AntiGravity Yoga: The Ups & Downs
It’s a bird. It’s a plane. Nope, it’s me–hanging completely upside down, being supported by a 10-inch-wide piece of cloth and wondering how on earth I decided this was a good idea.
AntiGravity Yoga is the newest trend amongst the pricey “glam” gyms and has been catching on in a big way. Combining yoga, pilates and acrobatics, it promises to realign and release your joints from the pressures of gravity. I decide to try it out because it looks, for lack of a more adult phrase, super fun.
Walking into class, I get the impression that this will be easy. Guess again. Fifteen white “hammocks” are suspended from the ceiling, each supported by two large hooks so that they form a type of swing. We start out easy with our feet on the floor getting used to the support of the hammock. The goal, our instructor assures us, “is to decompress.” A lofty goal, it turns out. No stranger to yoga, I have a moderately advanced practice but this begins to quickly kick my ass. Supporting yourself while the floor assumes the brunt of your weight is one thing—supporting the entirety of your heavy, shouldn’t-have-had-that-extra-taco-at-lunch body is quite another.
“So much of our lives are spent tight and tied up in knots,” the instructor says. “The hammock allows you the freedom of release.” Ha! Freedom? I am in pain. Every part of my body is engaged—tightly gripping the hammock so I don’t fall on my head. “Trust yourself, “ he says. “You won’t let yourself fall.” He stays with me for a bit, and with his support I begin to let go.
Forty-five minutes later, I am facedown, my stomach supported by the hammock and am swinging in a controlled arc like a trapeze artist, flying through the air. The realization hits: I am playing. This is great.

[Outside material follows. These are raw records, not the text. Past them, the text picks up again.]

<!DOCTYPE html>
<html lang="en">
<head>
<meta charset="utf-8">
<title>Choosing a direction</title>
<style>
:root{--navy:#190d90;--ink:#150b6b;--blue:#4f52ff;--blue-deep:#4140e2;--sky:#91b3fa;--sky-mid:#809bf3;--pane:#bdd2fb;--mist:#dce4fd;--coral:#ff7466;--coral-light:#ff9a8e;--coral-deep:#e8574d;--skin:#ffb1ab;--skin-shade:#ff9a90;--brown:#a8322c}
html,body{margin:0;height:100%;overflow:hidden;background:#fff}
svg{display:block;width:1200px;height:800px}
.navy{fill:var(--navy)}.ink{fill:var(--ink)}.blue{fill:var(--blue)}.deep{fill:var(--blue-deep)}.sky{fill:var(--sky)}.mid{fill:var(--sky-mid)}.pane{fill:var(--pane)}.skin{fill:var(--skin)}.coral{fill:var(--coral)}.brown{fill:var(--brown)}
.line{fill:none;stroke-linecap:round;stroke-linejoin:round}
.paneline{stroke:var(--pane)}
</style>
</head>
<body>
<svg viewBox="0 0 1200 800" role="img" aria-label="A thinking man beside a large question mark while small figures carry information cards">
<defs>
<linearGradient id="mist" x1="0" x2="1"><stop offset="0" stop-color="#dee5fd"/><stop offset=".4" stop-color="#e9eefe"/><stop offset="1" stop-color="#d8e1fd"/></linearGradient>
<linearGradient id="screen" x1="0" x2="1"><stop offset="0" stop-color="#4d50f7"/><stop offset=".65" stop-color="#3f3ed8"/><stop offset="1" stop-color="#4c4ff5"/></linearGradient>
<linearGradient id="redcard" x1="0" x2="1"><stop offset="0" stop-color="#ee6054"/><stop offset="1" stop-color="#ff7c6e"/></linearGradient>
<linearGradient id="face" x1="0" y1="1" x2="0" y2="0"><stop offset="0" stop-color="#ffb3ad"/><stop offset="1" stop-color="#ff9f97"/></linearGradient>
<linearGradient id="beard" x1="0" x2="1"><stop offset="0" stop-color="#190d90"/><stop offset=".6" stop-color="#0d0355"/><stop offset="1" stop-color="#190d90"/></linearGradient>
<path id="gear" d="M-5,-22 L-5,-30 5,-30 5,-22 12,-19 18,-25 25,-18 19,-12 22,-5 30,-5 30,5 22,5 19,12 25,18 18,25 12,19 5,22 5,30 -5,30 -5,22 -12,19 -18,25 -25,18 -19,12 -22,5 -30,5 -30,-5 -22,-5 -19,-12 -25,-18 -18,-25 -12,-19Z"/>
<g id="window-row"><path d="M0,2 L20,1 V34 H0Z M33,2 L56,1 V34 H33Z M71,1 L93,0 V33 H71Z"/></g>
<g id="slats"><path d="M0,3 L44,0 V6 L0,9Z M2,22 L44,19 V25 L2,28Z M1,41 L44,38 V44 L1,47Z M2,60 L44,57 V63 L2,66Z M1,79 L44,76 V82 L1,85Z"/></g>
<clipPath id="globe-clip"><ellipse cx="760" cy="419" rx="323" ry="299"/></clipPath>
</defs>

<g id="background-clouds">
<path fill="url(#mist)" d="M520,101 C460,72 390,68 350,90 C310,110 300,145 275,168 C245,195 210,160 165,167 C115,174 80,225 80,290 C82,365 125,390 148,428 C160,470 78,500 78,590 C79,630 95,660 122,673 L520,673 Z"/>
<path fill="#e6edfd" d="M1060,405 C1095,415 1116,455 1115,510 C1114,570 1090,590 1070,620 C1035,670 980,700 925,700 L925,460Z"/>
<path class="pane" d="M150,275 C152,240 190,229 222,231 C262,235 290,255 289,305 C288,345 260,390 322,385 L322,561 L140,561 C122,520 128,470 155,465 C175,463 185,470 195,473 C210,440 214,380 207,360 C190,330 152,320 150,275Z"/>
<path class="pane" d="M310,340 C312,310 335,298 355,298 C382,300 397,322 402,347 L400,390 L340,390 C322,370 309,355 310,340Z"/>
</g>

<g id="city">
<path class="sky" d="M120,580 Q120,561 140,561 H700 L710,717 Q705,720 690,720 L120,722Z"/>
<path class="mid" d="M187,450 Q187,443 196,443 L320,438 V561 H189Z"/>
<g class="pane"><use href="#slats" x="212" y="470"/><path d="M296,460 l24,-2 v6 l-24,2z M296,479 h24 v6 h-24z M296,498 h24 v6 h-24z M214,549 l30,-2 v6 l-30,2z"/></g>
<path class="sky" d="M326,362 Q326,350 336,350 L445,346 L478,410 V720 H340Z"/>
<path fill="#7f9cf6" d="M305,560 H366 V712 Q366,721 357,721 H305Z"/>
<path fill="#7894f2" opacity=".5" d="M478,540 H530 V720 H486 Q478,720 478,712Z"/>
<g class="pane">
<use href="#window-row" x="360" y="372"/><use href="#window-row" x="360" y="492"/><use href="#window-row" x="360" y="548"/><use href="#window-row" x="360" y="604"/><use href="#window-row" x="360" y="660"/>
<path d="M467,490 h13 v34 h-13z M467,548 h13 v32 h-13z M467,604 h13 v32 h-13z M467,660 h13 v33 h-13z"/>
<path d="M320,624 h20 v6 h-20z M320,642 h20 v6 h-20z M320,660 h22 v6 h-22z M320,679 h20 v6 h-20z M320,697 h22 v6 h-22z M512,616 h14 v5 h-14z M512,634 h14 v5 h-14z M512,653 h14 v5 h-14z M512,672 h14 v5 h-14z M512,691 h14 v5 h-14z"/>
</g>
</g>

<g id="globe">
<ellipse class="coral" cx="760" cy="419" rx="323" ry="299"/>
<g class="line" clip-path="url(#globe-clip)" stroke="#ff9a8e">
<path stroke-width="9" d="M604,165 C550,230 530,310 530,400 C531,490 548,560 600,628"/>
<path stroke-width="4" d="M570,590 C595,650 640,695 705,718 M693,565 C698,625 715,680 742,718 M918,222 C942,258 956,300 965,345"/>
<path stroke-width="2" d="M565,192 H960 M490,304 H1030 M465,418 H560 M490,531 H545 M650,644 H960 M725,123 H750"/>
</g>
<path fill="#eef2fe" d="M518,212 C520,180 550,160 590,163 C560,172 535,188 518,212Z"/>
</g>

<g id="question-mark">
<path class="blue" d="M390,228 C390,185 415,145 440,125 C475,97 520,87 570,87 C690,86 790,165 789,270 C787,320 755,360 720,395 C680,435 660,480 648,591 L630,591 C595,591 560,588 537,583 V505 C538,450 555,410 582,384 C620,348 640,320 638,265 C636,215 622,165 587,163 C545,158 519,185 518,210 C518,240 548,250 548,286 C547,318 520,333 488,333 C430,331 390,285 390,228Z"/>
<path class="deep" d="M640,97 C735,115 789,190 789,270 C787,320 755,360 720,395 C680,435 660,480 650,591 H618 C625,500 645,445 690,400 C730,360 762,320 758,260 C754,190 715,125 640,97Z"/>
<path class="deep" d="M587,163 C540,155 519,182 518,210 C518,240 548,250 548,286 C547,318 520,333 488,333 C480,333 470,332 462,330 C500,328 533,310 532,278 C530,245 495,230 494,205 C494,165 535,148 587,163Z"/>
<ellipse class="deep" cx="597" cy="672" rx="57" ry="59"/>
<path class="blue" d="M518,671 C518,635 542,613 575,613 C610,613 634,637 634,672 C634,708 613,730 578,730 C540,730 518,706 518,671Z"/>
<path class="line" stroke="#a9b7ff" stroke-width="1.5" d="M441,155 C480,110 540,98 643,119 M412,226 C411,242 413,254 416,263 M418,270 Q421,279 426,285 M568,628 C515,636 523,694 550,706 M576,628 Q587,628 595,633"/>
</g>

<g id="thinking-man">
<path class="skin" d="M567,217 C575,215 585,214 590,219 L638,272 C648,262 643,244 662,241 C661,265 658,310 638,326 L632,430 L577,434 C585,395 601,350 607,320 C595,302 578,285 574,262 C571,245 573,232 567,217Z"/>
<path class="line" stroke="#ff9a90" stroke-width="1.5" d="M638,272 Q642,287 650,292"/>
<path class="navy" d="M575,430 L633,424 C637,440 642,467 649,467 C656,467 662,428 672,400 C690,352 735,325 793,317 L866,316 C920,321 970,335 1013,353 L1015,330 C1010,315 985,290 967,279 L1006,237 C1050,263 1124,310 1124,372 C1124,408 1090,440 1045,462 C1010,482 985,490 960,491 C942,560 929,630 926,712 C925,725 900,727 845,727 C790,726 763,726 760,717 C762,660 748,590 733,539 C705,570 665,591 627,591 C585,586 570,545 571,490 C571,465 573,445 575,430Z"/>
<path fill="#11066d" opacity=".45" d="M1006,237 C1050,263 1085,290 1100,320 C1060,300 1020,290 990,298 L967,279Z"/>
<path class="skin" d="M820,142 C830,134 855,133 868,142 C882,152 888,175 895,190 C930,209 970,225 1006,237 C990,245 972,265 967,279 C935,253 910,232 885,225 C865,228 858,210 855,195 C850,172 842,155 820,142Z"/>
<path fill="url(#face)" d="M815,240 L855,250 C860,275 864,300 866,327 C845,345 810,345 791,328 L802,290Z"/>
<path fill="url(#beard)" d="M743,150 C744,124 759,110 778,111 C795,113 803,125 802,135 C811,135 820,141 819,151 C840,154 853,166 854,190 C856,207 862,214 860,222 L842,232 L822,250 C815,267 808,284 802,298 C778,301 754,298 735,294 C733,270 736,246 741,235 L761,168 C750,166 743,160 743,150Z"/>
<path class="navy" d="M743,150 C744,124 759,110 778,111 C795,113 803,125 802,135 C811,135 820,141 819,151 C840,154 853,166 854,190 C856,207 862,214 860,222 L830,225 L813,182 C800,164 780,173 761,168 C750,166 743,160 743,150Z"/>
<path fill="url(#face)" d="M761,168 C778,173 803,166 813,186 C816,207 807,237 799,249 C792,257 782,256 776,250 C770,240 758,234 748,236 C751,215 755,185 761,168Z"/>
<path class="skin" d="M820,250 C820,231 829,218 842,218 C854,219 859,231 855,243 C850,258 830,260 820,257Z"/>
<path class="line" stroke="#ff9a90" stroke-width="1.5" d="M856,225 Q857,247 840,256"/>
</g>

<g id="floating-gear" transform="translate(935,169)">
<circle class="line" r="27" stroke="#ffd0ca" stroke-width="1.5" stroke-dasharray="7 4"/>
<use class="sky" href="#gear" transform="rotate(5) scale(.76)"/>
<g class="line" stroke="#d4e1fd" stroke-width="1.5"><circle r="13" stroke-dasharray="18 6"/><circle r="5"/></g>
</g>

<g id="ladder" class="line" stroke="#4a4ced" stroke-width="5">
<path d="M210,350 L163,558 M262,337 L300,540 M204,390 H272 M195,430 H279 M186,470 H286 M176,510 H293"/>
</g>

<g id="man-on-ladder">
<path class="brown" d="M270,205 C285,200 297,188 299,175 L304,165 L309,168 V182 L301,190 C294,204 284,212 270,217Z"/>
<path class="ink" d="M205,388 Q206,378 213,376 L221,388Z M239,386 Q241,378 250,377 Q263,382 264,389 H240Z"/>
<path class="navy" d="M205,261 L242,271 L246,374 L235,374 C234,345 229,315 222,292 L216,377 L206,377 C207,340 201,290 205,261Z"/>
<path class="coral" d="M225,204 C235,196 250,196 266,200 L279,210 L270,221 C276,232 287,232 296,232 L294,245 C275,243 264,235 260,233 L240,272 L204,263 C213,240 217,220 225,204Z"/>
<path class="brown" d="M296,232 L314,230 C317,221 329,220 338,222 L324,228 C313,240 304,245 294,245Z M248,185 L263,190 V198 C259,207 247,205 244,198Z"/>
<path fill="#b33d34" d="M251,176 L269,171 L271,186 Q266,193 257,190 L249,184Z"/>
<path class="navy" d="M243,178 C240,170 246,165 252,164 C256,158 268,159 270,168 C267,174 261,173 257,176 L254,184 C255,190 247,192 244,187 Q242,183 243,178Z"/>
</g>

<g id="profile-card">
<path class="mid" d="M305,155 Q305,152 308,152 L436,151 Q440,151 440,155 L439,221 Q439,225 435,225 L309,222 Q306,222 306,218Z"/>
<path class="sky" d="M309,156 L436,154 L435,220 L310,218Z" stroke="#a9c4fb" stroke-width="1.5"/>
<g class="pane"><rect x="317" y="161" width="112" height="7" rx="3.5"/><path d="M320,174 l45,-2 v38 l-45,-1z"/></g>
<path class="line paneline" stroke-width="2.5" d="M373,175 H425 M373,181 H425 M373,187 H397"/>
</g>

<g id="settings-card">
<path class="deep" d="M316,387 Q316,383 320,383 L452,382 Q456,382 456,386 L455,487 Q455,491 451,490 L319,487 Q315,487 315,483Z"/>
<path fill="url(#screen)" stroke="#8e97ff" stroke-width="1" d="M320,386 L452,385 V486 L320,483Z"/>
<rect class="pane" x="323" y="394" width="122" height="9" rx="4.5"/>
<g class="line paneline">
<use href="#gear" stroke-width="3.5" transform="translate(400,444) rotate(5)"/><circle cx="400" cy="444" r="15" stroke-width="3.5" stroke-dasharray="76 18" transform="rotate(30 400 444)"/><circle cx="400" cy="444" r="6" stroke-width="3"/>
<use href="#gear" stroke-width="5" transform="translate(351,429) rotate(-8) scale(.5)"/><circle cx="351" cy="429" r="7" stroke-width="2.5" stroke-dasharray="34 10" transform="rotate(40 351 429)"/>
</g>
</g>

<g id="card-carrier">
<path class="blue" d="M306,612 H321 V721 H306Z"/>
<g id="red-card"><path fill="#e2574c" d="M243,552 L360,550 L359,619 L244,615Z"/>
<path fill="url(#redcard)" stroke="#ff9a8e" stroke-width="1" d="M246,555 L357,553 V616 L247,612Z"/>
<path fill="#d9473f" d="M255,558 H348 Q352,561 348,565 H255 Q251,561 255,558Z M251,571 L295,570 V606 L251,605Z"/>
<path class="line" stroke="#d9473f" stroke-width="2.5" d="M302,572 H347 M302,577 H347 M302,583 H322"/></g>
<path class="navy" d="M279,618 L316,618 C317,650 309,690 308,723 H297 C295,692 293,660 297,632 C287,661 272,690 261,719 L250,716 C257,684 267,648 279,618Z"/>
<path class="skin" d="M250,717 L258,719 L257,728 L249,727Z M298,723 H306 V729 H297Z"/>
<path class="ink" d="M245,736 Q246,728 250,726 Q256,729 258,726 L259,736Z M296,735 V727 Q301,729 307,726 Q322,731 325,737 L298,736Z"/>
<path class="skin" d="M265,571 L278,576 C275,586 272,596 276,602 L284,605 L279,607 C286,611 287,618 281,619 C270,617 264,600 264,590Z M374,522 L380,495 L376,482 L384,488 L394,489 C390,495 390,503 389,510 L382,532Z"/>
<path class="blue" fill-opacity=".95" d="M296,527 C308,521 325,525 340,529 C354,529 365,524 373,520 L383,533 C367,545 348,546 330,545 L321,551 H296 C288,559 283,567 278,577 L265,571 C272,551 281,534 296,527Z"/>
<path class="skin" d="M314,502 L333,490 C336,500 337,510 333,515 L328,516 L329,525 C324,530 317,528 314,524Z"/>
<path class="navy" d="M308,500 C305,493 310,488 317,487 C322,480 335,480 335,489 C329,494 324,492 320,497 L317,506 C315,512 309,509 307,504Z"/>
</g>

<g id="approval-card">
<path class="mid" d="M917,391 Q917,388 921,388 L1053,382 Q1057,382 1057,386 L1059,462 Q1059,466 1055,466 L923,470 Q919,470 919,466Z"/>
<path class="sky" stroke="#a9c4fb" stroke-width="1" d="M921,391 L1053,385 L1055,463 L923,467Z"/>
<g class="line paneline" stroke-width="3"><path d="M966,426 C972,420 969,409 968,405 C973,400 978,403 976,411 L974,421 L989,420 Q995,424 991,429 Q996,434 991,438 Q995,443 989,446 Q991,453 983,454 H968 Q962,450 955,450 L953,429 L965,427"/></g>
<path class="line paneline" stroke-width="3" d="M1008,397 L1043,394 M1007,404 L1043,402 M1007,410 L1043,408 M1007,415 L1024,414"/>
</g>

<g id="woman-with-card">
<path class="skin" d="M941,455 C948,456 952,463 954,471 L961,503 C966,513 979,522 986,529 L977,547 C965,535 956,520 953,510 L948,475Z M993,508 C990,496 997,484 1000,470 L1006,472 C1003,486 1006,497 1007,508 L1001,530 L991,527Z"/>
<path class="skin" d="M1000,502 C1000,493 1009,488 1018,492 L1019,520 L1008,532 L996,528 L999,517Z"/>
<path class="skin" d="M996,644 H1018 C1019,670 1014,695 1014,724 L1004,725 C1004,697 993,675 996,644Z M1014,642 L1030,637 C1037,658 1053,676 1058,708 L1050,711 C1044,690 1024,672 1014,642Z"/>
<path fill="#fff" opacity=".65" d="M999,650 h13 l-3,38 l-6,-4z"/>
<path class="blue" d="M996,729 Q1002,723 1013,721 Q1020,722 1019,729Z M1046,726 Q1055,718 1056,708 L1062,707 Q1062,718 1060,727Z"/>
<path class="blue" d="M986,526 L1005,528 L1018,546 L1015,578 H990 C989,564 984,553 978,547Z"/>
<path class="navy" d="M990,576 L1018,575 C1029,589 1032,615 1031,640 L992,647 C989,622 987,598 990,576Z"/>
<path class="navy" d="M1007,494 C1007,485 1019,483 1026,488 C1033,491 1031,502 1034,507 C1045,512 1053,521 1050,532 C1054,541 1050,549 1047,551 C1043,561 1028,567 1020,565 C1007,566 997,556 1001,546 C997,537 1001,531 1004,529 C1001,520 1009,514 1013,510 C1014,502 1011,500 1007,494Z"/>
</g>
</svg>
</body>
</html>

I wouldn’t necessarily call it “yoga” but you do achieve a certain meditative benefit from your focused concentration. And if you’ve ever wanted to run away and join the circus, AntiGravity Yoga is definitely for you.